Peruvians will choose between right-wing populist Caiko Fujimori and “left-wing Pedro Castillo”.
Voting has begun in Peru’s presidential election as the country faces a polarized election between right-wing populist Caiko Fujimori and Pedro Castillo, a left-wing rural supporter.
Voting in the second round of voting began at 7 a.m. (12:00 GMT) in most of the country’s 11,700 polling stations, with official results beginning at 11 p.m. From 30 (Monday at 04:30 GMT).
The vote, which took place in Peru after the government reviewed, nearly tripled the number of coronavirus deaths, and in a few days it has the worst per capita mortality rate in the world.
Surveys show that the race is in a statistical atmosphere, but with Fujimori, who had previously fallen behind Castillo, slightly ahead.
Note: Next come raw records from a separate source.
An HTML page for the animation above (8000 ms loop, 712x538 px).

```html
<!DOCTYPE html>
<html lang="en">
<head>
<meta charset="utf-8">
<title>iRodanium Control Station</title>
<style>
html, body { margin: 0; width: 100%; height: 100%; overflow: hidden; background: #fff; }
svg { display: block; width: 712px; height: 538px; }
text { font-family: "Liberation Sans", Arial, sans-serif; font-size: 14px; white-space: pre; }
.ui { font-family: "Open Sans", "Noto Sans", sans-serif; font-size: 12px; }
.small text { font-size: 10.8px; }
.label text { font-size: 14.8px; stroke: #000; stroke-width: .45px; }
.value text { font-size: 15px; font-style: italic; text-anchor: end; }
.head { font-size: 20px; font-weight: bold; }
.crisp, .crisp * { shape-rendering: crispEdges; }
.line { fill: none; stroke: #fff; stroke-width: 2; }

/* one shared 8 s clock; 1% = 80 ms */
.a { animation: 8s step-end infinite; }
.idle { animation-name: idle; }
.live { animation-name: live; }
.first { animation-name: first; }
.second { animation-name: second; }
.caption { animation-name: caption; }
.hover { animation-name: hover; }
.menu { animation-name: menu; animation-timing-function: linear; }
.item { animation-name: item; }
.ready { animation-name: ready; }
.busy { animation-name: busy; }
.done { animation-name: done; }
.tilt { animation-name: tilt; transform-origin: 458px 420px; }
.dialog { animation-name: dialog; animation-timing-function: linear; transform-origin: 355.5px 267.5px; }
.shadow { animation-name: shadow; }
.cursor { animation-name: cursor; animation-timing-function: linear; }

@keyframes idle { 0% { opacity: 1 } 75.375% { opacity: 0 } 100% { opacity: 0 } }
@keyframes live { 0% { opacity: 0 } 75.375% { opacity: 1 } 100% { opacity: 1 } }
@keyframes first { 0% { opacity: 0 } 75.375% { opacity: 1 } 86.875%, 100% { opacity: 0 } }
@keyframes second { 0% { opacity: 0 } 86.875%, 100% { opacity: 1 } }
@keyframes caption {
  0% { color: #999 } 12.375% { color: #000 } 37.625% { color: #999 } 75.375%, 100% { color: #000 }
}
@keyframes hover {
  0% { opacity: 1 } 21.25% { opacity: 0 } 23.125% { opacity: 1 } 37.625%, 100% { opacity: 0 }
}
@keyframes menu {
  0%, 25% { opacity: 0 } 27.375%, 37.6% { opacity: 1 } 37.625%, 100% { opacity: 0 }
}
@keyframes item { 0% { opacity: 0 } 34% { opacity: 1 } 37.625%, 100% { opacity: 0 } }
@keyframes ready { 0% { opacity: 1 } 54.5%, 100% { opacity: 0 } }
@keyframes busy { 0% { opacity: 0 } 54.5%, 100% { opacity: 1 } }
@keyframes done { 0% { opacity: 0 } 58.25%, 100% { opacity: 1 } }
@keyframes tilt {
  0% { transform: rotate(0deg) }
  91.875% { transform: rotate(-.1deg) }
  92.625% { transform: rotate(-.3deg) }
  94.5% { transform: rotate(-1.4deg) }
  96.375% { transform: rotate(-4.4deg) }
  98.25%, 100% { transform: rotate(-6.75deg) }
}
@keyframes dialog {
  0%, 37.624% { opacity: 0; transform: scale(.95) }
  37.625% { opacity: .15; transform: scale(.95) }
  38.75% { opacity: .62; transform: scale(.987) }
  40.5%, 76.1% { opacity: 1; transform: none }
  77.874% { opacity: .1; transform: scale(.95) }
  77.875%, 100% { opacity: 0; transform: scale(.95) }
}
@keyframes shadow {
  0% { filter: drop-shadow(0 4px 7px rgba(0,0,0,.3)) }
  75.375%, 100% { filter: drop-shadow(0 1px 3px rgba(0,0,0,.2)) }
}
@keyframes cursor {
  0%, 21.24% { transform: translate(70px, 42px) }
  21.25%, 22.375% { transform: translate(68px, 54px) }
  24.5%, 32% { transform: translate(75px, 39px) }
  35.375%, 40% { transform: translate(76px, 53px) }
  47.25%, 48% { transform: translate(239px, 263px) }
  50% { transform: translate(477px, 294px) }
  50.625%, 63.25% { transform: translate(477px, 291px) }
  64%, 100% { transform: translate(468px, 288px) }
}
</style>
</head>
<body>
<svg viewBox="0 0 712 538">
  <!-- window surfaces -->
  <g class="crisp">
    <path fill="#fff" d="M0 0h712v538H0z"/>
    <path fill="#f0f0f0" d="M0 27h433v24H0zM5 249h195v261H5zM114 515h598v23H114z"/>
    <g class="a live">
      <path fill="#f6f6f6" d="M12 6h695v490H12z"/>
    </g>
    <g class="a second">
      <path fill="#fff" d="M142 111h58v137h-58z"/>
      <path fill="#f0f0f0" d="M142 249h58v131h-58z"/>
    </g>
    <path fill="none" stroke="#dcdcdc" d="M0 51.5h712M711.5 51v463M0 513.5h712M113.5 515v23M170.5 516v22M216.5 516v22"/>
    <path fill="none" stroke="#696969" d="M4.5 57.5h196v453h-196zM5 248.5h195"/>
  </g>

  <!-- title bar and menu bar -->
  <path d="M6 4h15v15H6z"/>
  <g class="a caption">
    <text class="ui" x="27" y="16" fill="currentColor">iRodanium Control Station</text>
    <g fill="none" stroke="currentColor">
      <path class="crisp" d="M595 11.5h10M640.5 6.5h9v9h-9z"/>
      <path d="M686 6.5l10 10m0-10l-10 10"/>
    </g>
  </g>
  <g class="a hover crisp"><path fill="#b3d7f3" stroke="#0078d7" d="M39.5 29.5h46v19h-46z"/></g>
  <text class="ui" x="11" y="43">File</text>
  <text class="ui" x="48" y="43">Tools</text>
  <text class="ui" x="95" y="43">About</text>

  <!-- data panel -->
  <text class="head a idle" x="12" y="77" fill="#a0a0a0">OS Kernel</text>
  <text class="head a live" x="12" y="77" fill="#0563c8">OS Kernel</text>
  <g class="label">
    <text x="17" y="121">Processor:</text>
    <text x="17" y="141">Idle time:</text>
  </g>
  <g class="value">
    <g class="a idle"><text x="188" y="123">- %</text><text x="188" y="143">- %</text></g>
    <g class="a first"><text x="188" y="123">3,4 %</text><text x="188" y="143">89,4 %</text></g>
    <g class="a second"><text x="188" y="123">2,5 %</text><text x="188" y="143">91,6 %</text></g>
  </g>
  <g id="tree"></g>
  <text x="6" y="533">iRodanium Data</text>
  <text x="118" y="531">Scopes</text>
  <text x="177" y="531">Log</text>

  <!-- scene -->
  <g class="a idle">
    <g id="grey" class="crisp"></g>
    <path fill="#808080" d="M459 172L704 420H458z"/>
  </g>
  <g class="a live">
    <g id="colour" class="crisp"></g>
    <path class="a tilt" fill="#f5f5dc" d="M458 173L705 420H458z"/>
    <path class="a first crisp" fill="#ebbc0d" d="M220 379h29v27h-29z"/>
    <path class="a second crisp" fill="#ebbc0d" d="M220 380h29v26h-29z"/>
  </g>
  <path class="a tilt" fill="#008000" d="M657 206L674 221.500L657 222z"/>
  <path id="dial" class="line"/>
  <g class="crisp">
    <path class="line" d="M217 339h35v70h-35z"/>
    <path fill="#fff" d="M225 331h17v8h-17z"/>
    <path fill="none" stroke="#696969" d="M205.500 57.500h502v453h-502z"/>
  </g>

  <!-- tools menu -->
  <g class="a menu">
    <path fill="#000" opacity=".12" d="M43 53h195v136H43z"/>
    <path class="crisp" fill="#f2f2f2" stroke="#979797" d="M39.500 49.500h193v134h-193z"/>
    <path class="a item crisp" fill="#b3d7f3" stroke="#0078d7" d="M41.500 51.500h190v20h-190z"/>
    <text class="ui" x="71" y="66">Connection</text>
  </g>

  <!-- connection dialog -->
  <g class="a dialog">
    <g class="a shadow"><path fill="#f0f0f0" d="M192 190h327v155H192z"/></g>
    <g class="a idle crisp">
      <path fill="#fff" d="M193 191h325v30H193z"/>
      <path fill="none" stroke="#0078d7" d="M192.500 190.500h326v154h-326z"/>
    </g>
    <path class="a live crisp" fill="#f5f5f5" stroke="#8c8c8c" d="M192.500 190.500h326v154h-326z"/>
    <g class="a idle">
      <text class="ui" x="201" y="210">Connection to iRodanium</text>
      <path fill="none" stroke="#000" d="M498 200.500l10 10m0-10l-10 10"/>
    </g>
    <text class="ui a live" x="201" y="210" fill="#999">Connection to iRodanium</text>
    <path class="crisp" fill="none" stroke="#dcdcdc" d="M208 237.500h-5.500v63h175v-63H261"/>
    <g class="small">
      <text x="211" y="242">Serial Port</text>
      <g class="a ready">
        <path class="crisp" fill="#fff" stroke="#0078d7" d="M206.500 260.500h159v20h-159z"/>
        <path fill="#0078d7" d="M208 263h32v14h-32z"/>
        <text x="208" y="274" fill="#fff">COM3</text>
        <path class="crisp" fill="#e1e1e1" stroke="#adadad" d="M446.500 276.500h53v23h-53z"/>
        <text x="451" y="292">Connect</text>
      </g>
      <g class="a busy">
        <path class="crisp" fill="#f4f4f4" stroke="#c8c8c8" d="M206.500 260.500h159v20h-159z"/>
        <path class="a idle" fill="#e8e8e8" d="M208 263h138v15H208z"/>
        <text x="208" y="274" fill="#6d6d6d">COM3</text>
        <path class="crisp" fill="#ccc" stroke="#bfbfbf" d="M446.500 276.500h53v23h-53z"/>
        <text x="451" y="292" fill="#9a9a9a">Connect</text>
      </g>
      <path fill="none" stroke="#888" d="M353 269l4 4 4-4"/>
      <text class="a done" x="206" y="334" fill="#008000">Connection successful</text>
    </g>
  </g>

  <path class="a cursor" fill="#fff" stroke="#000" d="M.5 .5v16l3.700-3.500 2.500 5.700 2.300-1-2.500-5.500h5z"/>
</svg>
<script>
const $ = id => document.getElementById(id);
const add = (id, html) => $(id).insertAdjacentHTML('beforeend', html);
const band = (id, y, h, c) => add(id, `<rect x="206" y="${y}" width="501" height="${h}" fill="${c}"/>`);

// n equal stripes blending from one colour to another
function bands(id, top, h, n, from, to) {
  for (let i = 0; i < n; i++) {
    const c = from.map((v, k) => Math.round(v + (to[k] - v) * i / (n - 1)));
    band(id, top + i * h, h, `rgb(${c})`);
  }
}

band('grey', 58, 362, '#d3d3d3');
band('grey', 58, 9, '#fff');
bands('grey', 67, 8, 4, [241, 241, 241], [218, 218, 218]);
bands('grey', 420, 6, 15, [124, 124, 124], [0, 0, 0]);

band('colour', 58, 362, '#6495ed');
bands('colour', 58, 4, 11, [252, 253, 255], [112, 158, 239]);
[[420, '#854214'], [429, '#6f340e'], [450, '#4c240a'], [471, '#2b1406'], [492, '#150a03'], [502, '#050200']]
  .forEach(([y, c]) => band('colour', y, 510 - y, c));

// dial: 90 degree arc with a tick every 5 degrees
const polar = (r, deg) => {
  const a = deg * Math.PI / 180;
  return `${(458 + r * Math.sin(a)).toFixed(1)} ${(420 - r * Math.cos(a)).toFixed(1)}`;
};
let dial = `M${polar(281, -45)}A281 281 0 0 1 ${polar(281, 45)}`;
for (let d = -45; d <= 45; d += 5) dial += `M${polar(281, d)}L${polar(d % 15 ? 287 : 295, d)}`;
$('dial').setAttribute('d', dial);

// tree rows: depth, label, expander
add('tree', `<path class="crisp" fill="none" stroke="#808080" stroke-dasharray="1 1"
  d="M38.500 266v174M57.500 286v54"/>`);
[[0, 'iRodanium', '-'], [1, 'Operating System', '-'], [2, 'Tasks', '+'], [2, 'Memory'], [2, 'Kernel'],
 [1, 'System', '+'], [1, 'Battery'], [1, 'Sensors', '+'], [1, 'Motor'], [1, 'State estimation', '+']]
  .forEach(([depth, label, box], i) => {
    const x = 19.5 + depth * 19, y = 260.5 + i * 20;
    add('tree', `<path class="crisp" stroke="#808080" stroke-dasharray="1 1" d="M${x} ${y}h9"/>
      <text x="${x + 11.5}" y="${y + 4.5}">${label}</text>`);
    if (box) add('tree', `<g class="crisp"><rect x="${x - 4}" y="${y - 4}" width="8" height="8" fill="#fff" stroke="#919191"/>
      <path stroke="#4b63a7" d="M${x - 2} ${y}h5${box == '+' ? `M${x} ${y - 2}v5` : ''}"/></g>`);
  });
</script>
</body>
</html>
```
Fujimori, 46, the daughter of imprisoned former President Alberto Fujimori, has vowed to maintain economic stability and free market policies in the world’s second-largest copper producer, as well as to award her father a father convicted of human rights abuses. ,
Fujimori himself has been detained for several months on corruption charges, which he denies. If he wins, the criminal case against him will be dropped while he is running the country.
Today, when we have achieved so much with great effort, I must hand over the post to you. I can not achieve the goal alone. I need you to do that. I’m just asking you to give me a chance. With your support we are going to turn this game around. #AhoraTeTocaATi: pic.twitter.com/SHyEMJ0eA0:
– Keiko Fujimori (@KeikoFujimori) June 5, 2021
Translation: “I owe it to you today that we have come here with great effort. I can not achieve the goal alone. I need you to do that. I’m just asking you to give me a chance. With your support we are going to turn this game around. “Now it’s your turn.”
Castillo, 51, an elementary school teacher and union leader, supports poor Peruvian villagers, intimidates investors with promises to nationalize the mining industry, a stance he later sought to take back.
He promised to change the tax regimes of multinational companies and wants to rewrite the country’s constitution.
He is from a remote village near the northern Peruvian city of Tacabamba, which made him happy on Saturday night when he returned home to vote.
Castillo made brief remarks, although political campaigning has been banned in Peru in the days leading up to the election.
According to the poll, unorientated voters – Peruvians living abroad – can strike a balance.
About one million Peruvians abroad constitute an electorate of 25 million.
In the first round of elections in April, only 0.8 percent voted, when COVID-19 blockades were commonplace.
Piero Corvetto, head of Peru’s National Electoral Office, said vaccination programs were now being pushed further in areas dominated by Peruvian immigrants, such as the United States, Spain, Argentina and Chile.
He said he expected Peruvians abroad to get 1.5 percent of the vote.
Neck և neck result can lead to days of uncertainty ված stress if it takes time to resolve the winner.
The new president will take office on July 28, replacing the centrist interim leader Francisco Sagast.